Usually when you tell people you are headed for a backpacking trip through Spider Gap, the response is, “Never heard of it.” It is for this reason that Spider Gap is the most underrated backpack destination in Washington. 

Route Stats

43 Mile Loop
7,500 ft elevation gain
Water: Lots
Snow: Some
Tree Cover: 50/50 tree cover (ballpark)
Alpine Lakes: 1
Views of Glacier Peak: Pretty darn good

The Trip

Full confession, I hate backpacking. So when my girlfriend Gina suggested a four day trip I begrudgingly agreed. The silver lining was the promised views and it would be our dog Kimchi’s first backpacking trip.

Day 1

We started our day by making the six hour drive up from Portland to the Trinity Trailhead. The loop starts and ends at two different trailheads, with a short stretch of forest road between them. We opted to do the loop counterclockwise, but would start at the lower trailhead (Trinity), to avoid having to do the forest road section the next day. 

The first part on the forest road dragged on, giving me ample time to adjust to a pack with four days worth of food, and to contemplate the hell I had gotten myself into.

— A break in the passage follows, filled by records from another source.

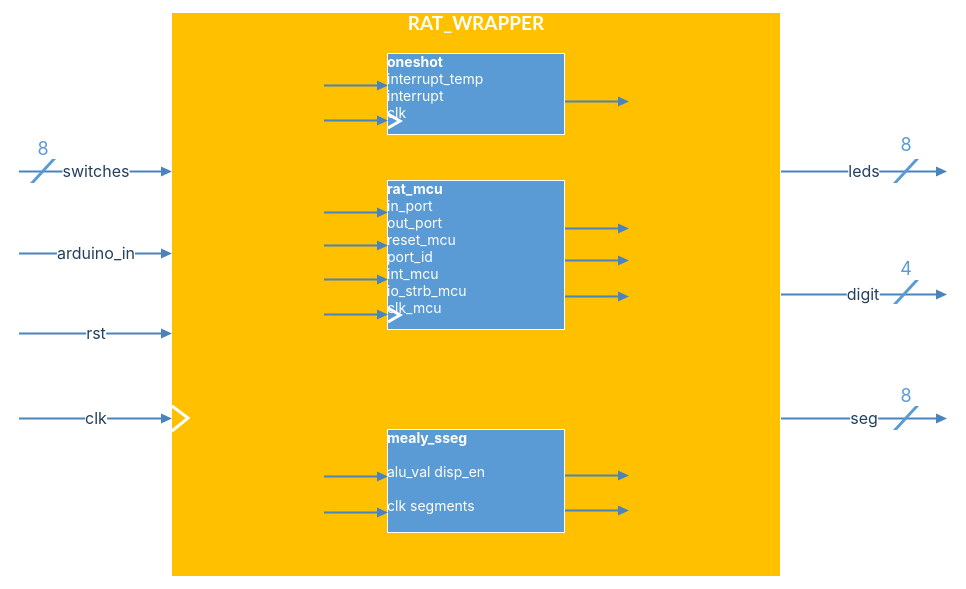
<!DOCTYPE html>
<html lang="en">
<head>
<meta charset="utf-8">
<title>RAT_WRAPPER block diagram</title>
<style>
:root {
  --wrapper: #ffc000;
  --module: #5b9bd5;
  --wire: #4a84bd;
  --label: #22405f;
  --paper: #ffffff;
}
* { box-sizing: border-box; margin: 0; padding: 0; }
html, body { width: 966px; height: 589px; overflow: hidden; background: var(--paper); }
.diagram {
  position: relative; width: 966px; height: 589px; overflow: hidden;
  font-family: Inter, Roboto, sans-serif;
}
.wrapper {
  position: absolute; left: 172px; top: 13px; width: 608px; height: 563px;
  background: var(--wrapper);
}
.wrapper h1 {
  font: 700 19px/20px Lato, "Open Sans", sans-serif;
  color: var(--paper); text-align: center;
}
.module {
  position: absolute; left: 387px; width: 178px;
  background: var(--module); box-shadow: inset 0 0 0 1px var(--paper);
}
.oneshot { top: 53px; height: 82px; }
.rat-mcu { top: 180px; height: 150px; }
.mealy-sseg { top: 429px; height: 104px; }
.module h2, .module li { font-size: 14px; line-height: 17px; color: var(--paper); white-space: nowrap; }
.module h2 { font-weight: 700; }
.module ul { list-style: none; }
.spaced { display: grid; row-gap: 17px; padding-top: 17px; }
.wires { position: absolute; left: 0; top: 0; }
.wires .wire { stroke: var(--wire); stroke-width: 2; }
.wires .head { fill: var(--wire); }
.wires .slash { fill: var(--module); }
.wires .clock { fill: none; stroke: var(--paper); stroke-width: 3; }
.signal, .width {
  position: absolute; transform: translate(-50%, -50%); white-space: nowrap;
}
.signal { font-size: 16px; line-height: 20px; color: var(--label); background: var(--paper); }
.width { font-size: 18px; line-height: 22px; color: var(--module); }
</style>
</head>
<body>
<main class="diagram">
  <section class="wrapper"><h1>RAT_WRAPPER</h1></section>

  <section class="module oneshot">
    <h2>oneshot</h2>
    <ul><li>interrupt_temp</li><li>interrupt</li><li>clk</li></ul>
  </section>
  <section class="module rat-mcu">
    <h2>rat_mcu</h2>
    <ul><li>in_port</li><li>out_port</li><li>reset_mcu</li><li>port_id</li><li>int_mcu</li><li>io_strb_mcu</li><li>clk_mcu</li></ul>
  </section>
  <section class="module mealy-sseg">
    <h2>mealy_sseg</h2>
    <ul class="spaced"><li>alu_val disp_en</li><li>clk segments</li></ul>
  </section>

  <svg class="wires" width="966" height="589" viewBox="0 0 966 589" aria-hidden="true">
    <defs>
      <g id="port-arrow">
        <line class="wire" x1="0" y1="0" x2="55" y2="0"/>
        <polygon class="head" points="53,-5 64,0 53,5"/>
      </g>
      <g id="input-arrow">
        <line class="wire" x1="0" y1="0" x2="143" y2="0"/>
        <polygon class="head" points="142,-5 153,0 142,5"/>
      </g>
      <g id="output-arrow">
        <line class="wire" x1="0" y1="0" x2="157" y2="0"/>
        <polygon class="head" points="155,-5 166,0 155,5"/>
      </g>
      <polygon id="bus-slash" class="slash" points="-13,12 -9,12 13,-12 9,-12"/>
      <polyline id="clock-pin" class="clock" points="0,-7 12,0 0,7"/>
    </defs>

    <g>
      <use href="#input-arrow" x="19" y="171.5"/>
      <use href="#input-arrow" x="19" y="253.5"/>
      <use href="#input-arrow" x="19" y="333.5"/>
      <use href="#input-arrow" x="19" y="418.5"/>
      <use href="#bus-slash" x="43" y="171"/>
      <polyline class="clock" points="172,406 188,418 172,431"/>
    </g>
    <g>
      <use href="#output-arrow" x="781" y="171.5"/>
      <use href="#output-arrow" x="781" y="294.5"/>
      <use href="#output-arrow" x="781" y="418.5"/>
      <use href="#bus-slash" x="906" y="171"/>
      <use href="#bus-slash" x="906" y="292"/>
      <use href="#bus-slash" x="906" y="418"/>
    </g>
    <g>
      <use href="#port-arrow" x="324" y="85.5"/>
      <use href="#port-arrow" x="324" y="120.5"/>
      <use href="#port-arrow" x="565" y="101.5"/>
      <use href="#clock-pin" x="388" y="121"/>
    </g>
    <g>
      <use href="#port-arrow" x="324" y="212.5"/>
      <use href="#port-arrow" x="324" y="245.5"/>
      <use href="#port-arrow" x="324" y="279.5"/>
      <use href="#port-arrow" x="324" y="314.5"/>
      <use href="#port-arrow" x="565" y="228.5"/>
      <use href="#port-arrow" x="565" y="260.5"/>
      <use href="#port-arrow" x="565" y="296.5"/>
      <use href="#clock-pin" x="388" y="315"/>
    </g>
    <g>
      <use href="#port-arrow" x="324" y="476.5"/>
      <use href="#port-arrow" x="324" y="512.5"/>
      <use href="#port-arrow" x="565" y="475.5"/>
      <use href="#port-arrow" x="565" y="510.5"/>
    </g>
  </svg>

  <span class="width" style="left:43px;top:149px">8</span>
  <span class="signal" style="left:96px;top:171px">switches</span>
  <span class="signal" style="left:96px;top:253px">arduino_in</span>
  <span class="signal" style="left:96px;top:333px">rst</span>
  <span class="signal" style="left:96px;top:418px">clk</span>

  <span class="width" style="left:906px;top:145px">8</span>
  <span class="signal" style="left:864px;top:171px">leds</span>
  <span class="width" style="left:906px;top:269px">4</span>
  <span class="signal" style="left:863px;top:294px">digit</span>
  <span class="width" style="left:906px;top:396px">8</span>
  <span class="signal" style="left:864px;top:418px">seg</span>
</main>
</body>
</html>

Upon reaching the start of the trail at Phelps Creek Trailhead we began hiking up Phelps Creek Trail, towards Spider Gap.

Due to our late start we didn’t make it far up the trail that day. We covered about 6 miles total before deciding to camp. 

The highlight of day 1 was discovering Kimchi is apparently terrified of tents, and attempted to run through the screen headfirst once inside.

Day 2

After getting up bright and early at 9am, we brewed coffee and broke down camp. After just a few miles we came up to a beautiful meadow, surrounded by mountains. This would be the start of incredible views that would only get better.

At the end of the valley, we began our climb up to the namesake of the loop, Spider Gap. This climb would be both the biggest and steepest of the whole route, needless to say I was excited. The trail was steeep for a bit over a mile, with some surprising exposure off the side, and fantastic views down the valley we had just come through.

Upon topping out the steepest of the climb we came to a scenic river, flowing right out of the snowfield we would finish our climb on. Like a fool I had forgotten sunglasses entirely so out of respect for my eyes I booked it up the snow. Pro Tip: look at your shadow when on snow on a sunny day with no sunglasses. It’s substantially better than looking literally anywhere else.

After the snow and one short scramble up a scree slope, we had reached the top of Spider Gap, and our hard work was rewarded with perhaps the best view of the entire trip.

We next descended into a glacial cirque, complete with crystal blue alpine lake. 

After traversing the length of this stunning area, we then were treated to another climb up to Cloudy Pass. After completing most of the climb, we decided to camp in a gorgeous alpine meadow. Hands down our best campsite it was an idyllic evening.

Day 3

We actually made a point to get up early on our third day, so we could push through the majority of what we had left on the route.  Light rain was in the forecast, so we wanted to get moving. 

A few hours into the day I came up with the stupid idea that maybe we could just finish the whole loop today. Sure we started the day only halfway through the loop, but we were moving quickly and feeling good. I pitched this idea to Gina, and was promptly shut down.

We continued on, and as we did clouds began moving in, and we started to feel rain drops. By this point we were just finishing up our final climb, and just had about nine and a half miles of downhill to go to the car. So, one more time I pitched finishing the hike today. My half baked reasoning was that by the time we made it to the next spot to camp we would only be six miles from the car. So at that point why suffer camping in the rain when you could suffer hiking in the rain to the warm dry car?

Long story short, we ended up going all the way to the car and it royally sucked. It was an hours long sufferfest, but in the end we were rewarded by a warm, dry, somewhat comfortable sleep in the back of our Prius.

Gear Highlights

Good To Go Mushroom Risotto: My favorite meal of the trip it was quite fantastic
Gossamer Gear The Two: An incredibly lightweight, roomy two person tent (available to rent at the Mountain Shop)
Hoka One One Speedgoat: I won’t say they kept my feet entirely comfortable, I dont know of a shoe that will after a wet 20 miles, but they did a fantastic job